Spain’s economy leads the way as the Eurozone begins to fight back
By Liam Sheasby, News Editor
01 May 2019
Pedro Sánchez: Spain's Prime Minister and leader of Partido Socialista Obrero Español (Spanish Socialist Worker's Party)
The Spanish economy has reported a 0.7% growth in GDP this week; up from the previous quarter’s growth of 0.6% and with twice as much economic growth as neighbouring France.
The news is timely for Prime Minister Pedro Sanchez and his Socialist Party, having just won the largest number of seats in the Spanish election but still being short of a majority. The positive economic figures could be enough to tempt uncertain rival parties into a coalition to break the hung parliament.
The Eurozone also posted improved figures with 0.4% GDP growth across the region; up from 0.2% in the fourth quarter of 2018. Italy was the surprise package of the 19-nation bunch, with 0.2% GDP growth bringing the beleaguered country back from its third recession in a decade.
The figures for Q1 2019 were reported by the Instituto Nacional de Estadística de España (National Statistics Institute of Spain) as shown by the chart below:
CNTR. Avance Trimestre 1/2019. El #PIB español registra un crecimiento del 0,7% en el primer trimestre de 2019 respecto al trimestre anterior en términos de volumen. Nota de prensa: https://t.co/sL9fzHACEJ Más resultados: https://t.co/vWvQIJ1vju #INE #economía pic.twitter.com/QcbpFJ1Fkb— INE España (@es_INE) April 30, 2019
The data also shows that Spain’s economy grew 2.4% faster in the first quarter of this year compared to the same period last year, with Bloomberg describing the gains as unexpected. Spain has now grown consistently since 2013.
The 0.7% growth realised in Q1 means that Spain’s economy has outperformed the Eurozone average for the past five quarters, with higher wages helping to stimulate consumer spending. The Spanish government – led by the re-elected Pedro Sanchez – estimates that Spain will achieve 2.2% overall growth this year.
One big concern is that Spain’s unemployment has risen again though – up from 13.9% in February to 14.7%. This comes off the back of nearly 600,000 jobs created in the last year; a figure not seen since before the financial crisis back in 2007.
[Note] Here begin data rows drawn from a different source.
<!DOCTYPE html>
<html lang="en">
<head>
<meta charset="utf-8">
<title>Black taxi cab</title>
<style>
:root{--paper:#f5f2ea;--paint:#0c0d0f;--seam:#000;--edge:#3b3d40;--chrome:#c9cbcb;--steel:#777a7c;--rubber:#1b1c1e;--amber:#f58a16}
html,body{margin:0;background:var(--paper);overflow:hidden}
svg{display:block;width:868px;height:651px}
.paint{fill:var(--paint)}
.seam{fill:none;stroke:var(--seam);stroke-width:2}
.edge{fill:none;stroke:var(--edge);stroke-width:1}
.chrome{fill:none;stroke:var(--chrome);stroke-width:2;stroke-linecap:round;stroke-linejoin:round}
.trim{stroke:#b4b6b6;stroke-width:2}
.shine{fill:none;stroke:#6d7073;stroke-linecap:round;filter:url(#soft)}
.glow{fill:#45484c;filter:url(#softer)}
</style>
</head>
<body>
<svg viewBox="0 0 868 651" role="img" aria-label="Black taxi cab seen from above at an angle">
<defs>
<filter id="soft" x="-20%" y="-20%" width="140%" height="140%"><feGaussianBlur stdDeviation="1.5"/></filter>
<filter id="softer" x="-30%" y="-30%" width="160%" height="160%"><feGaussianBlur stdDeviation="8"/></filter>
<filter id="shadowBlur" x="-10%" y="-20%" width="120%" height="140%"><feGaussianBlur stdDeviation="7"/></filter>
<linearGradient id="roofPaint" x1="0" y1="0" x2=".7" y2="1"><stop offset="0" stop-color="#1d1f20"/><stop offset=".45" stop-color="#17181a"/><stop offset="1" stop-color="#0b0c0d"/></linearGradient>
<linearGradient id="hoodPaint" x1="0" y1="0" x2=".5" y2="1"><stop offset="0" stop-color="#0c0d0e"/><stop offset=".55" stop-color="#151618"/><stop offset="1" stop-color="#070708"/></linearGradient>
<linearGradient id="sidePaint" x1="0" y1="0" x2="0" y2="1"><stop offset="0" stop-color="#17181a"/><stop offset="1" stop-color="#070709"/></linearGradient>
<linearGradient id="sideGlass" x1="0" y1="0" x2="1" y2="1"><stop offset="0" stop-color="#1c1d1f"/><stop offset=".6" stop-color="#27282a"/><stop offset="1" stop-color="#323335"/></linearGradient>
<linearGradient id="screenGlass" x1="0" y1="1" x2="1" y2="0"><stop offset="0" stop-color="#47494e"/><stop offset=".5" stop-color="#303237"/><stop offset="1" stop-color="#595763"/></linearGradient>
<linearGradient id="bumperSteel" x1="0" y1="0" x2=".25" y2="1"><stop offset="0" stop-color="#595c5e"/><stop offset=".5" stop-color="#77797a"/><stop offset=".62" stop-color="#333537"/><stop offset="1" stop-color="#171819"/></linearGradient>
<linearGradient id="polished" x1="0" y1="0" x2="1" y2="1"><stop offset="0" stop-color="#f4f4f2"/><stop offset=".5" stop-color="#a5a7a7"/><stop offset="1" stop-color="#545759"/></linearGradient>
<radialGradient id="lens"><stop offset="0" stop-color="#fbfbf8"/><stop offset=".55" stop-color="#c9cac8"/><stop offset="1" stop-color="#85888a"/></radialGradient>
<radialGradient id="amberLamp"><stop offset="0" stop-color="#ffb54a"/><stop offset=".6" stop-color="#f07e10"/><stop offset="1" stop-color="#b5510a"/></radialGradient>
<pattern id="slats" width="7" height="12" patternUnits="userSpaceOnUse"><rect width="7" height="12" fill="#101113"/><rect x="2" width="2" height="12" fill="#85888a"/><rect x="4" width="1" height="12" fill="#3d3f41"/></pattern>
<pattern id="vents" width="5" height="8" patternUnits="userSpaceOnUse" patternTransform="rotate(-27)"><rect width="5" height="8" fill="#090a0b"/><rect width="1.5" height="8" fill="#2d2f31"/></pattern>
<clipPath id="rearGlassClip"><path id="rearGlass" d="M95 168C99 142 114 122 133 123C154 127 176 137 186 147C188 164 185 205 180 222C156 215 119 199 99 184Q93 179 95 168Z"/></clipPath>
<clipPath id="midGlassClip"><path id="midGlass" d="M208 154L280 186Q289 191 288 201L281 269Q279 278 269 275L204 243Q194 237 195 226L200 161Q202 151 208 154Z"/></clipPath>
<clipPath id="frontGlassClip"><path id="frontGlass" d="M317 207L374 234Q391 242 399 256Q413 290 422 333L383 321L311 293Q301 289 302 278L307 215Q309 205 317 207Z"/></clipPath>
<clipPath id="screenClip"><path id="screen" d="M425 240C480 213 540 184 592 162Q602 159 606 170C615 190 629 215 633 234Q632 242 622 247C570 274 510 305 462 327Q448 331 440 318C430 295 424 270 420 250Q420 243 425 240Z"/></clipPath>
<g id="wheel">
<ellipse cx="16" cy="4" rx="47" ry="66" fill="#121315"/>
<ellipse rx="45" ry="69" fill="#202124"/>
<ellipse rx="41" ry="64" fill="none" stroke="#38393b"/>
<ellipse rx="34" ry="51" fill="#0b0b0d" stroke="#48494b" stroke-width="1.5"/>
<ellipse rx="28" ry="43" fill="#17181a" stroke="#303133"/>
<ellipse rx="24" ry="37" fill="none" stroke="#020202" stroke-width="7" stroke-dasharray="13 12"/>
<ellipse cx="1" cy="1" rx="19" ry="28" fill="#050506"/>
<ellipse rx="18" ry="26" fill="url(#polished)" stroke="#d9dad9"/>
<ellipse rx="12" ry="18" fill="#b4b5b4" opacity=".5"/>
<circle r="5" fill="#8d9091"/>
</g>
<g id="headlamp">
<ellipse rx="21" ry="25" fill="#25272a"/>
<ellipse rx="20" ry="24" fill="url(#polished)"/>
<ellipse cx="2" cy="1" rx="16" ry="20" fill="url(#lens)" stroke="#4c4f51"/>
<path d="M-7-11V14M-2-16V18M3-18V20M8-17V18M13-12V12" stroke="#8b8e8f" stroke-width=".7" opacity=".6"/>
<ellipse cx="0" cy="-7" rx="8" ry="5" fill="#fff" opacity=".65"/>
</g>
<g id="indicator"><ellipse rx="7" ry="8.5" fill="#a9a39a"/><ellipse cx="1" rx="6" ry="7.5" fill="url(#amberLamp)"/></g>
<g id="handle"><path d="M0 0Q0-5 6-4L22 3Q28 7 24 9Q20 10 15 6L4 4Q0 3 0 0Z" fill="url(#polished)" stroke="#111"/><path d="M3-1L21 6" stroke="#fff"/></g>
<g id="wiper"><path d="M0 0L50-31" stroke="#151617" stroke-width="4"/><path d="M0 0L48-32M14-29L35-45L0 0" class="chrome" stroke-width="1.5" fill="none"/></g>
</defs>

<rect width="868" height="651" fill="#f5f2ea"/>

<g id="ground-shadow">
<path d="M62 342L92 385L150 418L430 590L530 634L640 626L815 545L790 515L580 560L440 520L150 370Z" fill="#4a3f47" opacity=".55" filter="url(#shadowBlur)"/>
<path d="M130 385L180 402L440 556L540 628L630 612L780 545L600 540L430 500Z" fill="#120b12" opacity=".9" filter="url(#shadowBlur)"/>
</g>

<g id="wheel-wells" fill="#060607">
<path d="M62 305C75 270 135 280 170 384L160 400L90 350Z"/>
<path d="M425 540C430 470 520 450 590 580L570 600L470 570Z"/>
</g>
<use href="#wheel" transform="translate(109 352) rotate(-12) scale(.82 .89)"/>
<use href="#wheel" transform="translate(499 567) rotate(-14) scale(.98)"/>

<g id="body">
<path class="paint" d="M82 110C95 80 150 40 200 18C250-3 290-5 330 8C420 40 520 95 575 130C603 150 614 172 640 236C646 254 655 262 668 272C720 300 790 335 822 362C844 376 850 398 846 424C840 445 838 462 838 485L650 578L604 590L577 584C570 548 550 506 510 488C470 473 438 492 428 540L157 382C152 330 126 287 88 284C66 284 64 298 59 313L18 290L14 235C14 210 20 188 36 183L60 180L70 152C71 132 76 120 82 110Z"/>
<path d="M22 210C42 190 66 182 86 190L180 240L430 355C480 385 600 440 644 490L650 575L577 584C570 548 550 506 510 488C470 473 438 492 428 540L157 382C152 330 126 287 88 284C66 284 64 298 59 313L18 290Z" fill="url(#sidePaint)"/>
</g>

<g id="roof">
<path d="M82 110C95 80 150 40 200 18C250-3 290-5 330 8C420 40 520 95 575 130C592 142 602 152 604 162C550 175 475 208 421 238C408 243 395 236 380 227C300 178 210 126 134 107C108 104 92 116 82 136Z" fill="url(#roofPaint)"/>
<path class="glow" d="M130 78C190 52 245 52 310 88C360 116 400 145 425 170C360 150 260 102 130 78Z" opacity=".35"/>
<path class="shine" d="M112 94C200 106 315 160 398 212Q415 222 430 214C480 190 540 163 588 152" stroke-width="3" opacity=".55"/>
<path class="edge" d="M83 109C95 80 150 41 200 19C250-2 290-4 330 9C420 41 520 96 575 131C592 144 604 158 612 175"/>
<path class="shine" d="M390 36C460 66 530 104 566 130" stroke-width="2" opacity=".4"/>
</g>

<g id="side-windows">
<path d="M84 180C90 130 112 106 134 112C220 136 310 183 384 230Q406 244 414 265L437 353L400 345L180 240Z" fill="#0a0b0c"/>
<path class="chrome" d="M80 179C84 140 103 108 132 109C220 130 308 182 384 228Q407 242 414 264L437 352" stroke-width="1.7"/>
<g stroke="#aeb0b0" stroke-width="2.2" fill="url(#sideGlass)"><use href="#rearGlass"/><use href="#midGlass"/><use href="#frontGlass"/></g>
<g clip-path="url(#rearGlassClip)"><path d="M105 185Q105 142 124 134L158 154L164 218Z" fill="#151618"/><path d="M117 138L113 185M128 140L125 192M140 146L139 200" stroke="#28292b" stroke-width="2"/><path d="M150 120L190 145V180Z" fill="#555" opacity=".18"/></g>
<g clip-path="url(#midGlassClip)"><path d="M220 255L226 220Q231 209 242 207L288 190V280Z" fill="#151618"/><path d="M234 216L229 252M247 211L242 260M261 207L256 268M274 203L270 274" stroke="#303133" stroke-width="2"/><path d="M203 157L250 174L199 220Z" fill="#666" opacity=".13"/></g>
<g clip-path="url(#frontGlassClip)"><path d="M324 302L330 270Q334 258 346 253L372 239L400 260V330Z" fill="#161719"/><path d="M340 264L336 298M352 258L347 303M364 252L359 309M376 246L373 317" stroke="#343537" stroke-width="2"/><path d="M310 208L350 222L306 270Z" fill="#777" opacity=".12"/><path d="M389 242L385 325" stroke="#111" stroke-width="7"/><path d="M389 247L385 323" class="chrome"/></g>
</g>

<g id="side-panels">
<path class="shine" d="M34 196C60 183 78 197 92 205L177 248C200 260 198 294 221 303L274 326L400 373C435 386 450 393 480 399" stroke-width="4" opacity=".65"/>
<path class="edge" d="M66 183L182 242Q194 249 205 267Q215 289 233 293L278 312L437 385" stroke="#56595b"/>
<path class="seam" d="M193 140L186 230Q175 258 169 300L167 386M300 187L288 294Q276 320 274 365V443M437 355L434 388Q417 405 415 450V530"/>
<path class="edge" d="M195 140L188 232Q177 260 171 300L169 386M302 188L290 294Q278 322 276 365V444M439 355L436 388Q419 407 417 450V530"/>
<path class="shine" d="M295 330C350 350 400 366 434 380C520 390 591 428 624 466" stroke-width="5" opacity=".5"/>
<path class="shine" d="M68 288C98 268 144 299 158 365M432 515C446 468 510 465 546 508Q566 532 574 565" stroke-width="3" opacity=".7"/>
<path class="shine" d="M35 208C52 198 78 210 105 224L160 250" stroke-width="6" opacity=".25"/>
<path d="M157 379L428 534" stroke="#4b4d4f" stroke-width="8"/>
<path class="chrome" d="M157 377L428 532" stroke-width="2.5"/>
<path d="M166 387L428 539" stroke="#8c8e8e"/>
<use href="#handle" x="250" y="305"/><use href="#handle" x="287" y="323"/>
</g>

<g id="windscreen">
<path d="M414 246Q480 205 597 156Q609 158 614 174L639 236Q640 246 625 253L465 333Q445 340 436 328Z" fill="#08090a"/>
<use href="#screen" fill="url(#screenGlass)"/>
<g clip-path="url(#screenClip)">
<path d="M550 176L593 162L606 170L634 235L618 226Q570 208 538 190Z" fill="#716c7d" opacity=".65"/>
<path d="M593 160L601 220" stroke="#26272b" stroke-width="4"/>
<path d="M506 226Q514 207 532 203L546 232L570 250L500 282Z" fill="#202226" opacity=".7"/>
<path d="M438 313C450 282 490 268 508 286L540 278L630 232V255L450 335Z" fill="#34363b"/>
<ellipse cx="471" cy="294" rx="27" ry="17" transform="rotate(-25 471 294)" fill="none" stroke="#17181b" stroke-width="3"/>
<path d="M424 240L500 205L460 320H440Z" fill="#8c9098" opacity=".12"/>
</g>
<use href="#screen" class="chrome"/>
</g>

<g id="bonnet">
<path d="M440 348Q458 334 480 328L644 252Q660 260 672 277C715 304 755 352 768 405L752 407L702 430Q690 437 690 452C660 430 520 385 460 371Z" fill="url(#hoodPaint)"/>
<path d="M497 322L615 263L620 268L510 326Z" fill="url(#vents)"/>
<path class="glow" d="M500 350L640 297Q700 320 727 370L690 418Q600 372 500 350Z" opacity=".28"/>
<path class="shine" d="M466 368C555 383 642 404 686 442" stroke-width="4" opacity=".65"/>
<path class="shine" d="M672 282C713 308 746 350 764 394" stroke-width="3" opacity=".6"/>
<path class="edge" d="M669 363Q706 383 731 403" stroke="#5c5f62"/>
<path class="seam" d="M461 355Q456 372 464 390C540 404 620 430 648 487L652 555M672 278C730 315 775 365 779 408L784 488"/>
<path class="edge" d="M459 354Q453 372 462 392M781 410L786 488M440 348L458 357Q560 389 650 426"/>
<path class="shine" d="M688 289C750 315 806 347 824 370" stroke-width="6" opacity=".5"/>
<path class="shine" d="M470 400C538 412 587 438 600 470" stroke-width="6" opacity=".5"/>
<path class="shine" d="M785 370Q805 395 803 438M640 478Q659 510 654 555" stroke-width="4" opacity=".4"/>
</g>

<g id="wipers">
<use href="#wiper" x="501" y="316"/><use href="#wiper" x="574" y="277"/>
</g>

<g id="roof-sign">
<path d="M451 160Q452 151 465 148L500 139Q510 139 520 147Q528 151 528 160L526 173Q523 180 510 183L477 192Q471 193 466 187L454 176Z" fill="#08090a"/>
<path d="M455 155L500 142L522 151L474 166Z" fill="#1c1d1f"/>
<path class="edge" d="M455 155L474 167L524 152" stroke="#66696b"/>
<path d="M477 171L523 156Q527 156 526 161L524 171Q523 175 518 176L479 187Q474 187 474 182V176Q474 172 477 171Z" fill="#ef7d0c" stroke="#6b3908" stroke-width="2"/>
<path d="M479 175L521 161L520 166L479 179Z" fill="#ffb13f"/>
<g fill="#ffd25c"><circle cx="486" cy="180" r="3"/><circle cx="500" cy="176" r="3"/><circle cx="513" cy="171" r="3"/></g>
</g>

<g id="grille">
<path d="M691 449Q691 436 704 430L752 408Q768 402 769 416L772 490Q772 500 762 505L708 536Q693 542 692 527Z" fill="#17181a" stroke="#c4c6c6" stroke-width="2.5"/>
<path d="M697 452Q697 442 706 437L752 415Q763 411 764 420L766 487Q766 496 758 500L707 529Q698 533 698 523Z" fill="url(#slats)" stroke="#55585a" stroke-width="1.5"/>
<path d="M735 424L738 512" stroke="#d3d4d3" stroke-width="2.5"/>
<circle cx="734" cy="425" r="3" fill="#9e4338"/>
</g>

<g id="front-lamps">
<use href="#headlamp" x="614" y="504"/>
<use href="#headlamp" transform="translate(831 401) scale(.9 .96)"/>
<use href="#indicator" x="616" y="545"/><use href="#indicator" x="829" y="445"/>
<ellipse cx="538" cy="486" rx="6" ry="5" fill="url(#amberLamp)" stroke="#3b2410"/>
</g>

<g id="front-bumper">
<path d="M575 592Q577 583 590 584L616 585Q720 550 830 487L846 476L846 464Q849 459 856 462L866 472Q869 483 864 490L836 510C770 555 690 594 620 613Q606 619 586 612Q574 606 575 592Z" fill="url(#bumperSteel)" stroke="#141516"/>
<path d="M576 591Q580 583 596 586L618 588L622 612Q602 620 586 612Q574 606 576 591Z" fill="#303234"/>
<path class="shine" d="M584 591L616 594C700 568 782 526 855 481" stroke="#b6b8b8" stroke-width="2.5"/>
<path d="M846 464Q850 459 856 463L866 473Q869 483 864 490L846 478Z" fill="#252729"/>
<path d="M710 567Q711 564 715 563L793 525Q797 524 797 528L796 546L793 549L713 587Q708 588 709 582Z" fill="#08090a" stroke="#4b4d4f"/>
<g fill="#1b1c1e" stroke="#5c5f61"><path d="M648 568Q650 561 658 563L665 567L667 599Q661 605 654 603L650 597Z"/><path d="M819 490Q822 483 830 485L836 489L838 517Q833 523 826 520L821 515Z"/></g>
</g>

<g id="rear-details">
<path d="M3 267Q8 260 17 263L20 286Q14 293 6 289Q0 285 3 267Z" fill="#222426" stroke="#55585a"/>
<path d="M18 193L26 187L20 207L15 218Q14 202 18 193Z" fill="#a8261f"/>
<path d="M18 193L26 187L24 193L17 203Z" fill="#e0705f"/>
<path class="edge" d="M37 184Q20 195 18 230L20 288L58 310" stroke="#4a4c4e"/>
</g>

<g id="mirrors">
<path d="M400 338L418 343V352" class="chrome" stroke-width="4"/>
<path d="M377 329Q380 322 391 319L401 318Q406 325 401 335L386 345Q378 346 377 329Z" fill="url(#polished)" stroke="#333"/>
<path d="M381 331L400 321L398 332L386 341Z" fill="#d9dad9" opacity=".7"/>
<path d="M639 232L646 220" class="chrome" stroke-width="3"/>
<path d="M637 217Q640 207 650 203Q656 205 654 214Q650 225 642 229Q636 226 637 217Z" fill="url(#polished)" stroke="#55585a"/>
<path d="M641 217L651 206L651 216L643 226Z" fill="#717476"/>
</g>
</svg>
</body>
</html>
It is perhaps the talk of uncertainty surrounding the re-elected Socialist government and their need to form a coalition, combined with the sudden rise in unemployment, that prompted Spain’s Antena3 (their equivalent of ITV) to run a feature on gold in their show Espejo Público (Public Mirror). The segment reported how gold demand in Spain was up around 50%, though without citation on their figures. Our sister website, Inversoro.es, has reported a rise in registrations, enquiries and orders in the past fortnight however, suggesting that appetite for physical gold is indeed rising in Spain – even if it’s not by the figure suggested in the Spanish media.